[[ EXTRACTED INFORMATION, beginning ]]

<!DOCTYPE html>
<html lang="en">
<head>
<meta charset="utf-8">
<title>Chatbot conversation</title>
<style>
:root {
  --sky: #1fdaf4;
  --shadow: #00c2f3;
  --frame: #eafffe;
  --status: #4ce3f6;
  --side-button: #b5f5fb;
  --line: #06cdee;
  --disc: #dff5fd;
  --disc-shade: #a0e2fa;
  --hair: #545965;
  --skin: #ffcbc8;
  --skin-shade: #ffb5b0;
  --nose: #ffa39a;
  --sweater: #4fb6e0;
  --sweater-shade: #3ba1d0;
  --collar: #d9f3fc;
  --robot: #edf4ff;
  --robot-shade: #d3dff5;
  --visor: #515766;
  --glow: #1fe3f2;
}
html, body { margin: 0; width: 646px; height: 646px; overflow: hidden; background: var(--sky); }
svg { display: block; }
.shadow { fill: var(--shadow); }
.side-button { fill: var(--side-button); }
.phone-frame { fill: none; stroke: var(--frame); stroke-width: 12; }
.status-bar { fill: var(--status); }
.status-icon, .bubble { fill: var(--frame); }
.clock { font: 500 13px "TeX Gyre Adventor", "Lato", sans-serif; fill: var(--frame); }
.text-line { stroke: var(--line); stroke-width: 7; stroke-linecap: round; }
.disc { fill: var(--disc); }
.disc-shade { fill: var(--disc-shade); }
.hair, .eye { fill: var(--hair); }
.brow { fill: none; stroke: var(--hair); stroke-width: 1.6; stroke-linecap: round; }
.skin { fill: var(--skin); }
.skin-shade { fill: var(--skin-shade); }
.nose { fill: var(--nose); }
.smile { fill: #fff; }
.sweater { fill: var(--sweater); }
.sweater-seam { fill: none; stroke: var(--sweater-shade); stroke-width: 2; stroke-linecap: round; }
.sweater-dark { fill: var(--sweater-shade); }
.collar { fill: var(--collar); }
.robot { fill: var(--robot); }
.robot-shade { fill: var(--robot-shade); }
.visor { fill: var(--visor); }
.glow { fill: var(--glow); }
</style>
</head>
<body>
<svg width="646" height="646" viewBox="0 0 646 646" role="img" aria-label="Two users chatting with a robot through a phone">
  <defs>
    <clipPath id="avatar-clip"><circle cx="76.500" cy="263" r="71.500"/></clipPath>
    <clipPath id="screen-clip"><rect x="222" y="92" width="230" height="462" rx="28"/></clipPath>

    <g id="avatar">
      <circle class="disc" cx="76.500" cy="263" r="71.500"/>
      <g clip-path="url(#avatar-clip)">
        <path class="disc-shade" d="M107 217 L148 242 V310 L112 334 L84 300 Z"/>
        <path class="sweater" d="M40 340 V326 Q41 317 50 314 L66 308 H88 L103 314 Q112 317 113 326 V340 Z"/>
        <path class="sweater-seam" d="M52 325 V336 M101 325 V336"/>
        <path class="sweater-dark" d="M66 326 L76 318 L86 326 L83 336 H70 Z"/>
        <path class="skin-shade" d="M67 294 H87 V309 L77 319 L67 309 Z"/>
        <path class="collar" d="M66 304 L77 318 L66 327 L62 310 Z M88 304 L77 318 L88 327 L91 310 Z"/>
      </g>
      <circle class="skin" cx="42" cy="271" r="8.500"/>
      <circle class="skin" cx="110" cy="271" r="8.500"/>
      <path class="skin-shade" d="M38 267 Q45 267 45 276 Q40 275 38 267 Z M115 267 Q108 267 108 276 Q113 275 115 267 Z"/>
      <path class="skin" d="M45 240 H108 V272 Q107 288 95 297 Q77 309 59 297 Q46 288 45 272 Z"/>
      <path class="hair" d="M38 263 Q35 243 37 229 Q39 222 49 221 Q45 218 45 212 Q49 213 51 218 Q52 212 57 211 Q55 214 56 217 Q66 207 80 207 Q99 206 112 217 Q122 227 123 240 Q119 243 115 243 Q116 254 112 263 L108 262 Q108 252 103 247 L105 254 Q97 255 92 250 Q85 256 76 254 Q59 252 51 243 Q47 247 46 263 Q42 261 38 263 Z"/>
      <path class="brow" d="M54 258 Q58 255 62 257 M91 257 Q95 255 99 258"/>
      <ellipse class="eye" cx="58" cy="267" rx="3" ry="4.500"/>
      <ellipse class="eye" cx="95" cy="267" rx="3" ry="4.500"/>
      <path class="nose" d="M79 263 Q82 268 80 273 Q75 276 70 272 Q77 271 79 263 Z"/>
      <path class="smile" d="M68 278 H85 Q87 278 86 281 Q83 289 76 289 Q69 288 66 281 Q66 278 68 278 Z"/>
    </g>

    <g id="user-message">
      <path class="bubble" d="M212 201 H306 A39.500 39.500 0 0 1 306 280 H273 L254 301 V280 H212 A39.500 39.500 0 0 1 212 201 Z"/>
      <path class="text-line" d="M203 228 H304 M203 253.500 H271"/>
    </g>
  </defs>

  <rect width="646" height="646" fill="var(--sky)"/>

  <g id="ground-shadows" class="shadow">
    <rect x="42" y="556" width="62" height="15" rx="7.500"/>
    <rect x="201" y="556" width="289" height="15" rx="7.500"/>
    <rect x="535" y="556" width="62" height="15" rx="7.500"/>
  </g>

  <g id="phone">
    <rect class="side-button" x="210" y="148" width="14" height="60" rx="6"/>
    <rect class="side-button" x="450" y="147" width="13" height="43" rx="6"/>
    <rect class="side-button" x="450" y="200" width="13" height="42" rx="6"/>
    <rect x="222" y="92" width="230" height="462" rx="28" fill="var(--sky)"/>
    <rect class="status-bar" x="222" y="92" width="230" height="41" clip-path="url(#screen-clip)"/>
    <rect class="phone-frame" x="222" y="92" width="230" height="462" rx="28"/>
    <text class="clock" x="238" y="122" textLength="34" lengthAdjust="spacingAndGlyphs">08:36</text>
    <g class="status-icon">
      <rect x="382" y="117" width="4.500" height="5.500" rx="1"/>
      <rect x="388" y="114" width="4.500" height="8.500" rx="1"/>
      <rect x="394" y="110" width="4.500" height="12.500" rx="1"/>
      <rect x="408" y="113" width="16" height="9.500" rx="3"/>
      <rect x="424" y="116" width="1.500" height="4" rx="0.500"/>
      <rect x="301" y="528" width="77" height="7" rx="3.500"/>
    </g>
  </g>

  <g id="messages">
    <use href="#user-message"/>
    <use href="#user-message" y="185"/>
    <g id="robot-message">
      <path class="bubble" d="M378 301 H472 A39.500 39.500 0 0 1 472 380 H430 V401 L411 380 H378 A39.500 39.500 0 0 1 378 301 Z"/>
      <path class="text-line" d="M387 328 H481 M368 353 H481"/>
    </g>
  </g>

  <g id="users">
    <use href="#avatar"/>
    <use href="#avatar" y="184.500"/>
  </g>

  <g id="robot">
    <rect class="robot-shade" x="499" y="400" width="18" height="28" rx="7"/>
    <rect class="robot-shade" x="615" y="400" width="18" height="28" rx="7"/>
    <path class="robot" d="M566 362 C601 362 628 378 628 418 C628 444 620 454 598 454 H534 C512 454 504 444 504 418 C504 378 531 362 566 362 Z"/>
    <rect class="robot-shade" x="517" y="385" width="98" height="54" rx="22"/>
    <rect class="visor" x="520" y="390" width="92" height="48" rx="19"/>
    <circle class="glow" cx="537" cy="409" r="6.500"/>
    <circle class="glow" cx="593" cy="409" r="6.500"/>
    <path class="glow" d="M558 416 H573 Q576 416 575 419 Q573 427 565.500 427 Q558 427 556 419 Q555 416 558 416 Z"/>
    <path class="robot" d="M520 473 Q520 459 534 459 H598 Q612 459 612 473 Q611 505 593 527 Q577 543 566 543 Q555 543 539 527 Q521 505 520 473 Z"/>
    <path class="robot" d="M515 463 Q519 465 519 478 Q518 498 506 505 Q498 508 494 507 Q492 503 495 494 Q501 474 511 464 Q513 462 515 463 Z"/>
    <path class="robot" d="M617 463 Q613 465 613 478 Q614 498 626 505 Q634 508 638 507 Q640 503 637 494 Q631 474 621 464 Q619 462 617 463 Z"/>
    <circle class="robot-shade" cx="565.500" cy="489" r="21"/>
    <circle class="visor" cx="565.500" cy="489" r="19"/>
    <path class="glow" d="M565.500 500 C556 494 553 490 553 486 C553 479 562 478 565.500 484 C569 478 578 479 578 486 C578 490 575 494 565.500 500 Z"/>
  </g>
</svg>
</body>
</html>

[[ EXTRACTED INFORMATION, end ]]

* [INSTRUCTIONS FOR THE TASK]
Only the lines from the one containing "500 C556 494" through the last line of the records belong in the answer, each written out exactly.

* [ANSWER TO THE PROBLEM]
    <path class="glow" d="M565.500 500 C556 494 553 490 553 486 C553 479 562 478 565.500 484 C569 478 578 479 578 486 C578 490 575 494 565.500 500 Z"/>
  </g>
</svg>
</body>
</html>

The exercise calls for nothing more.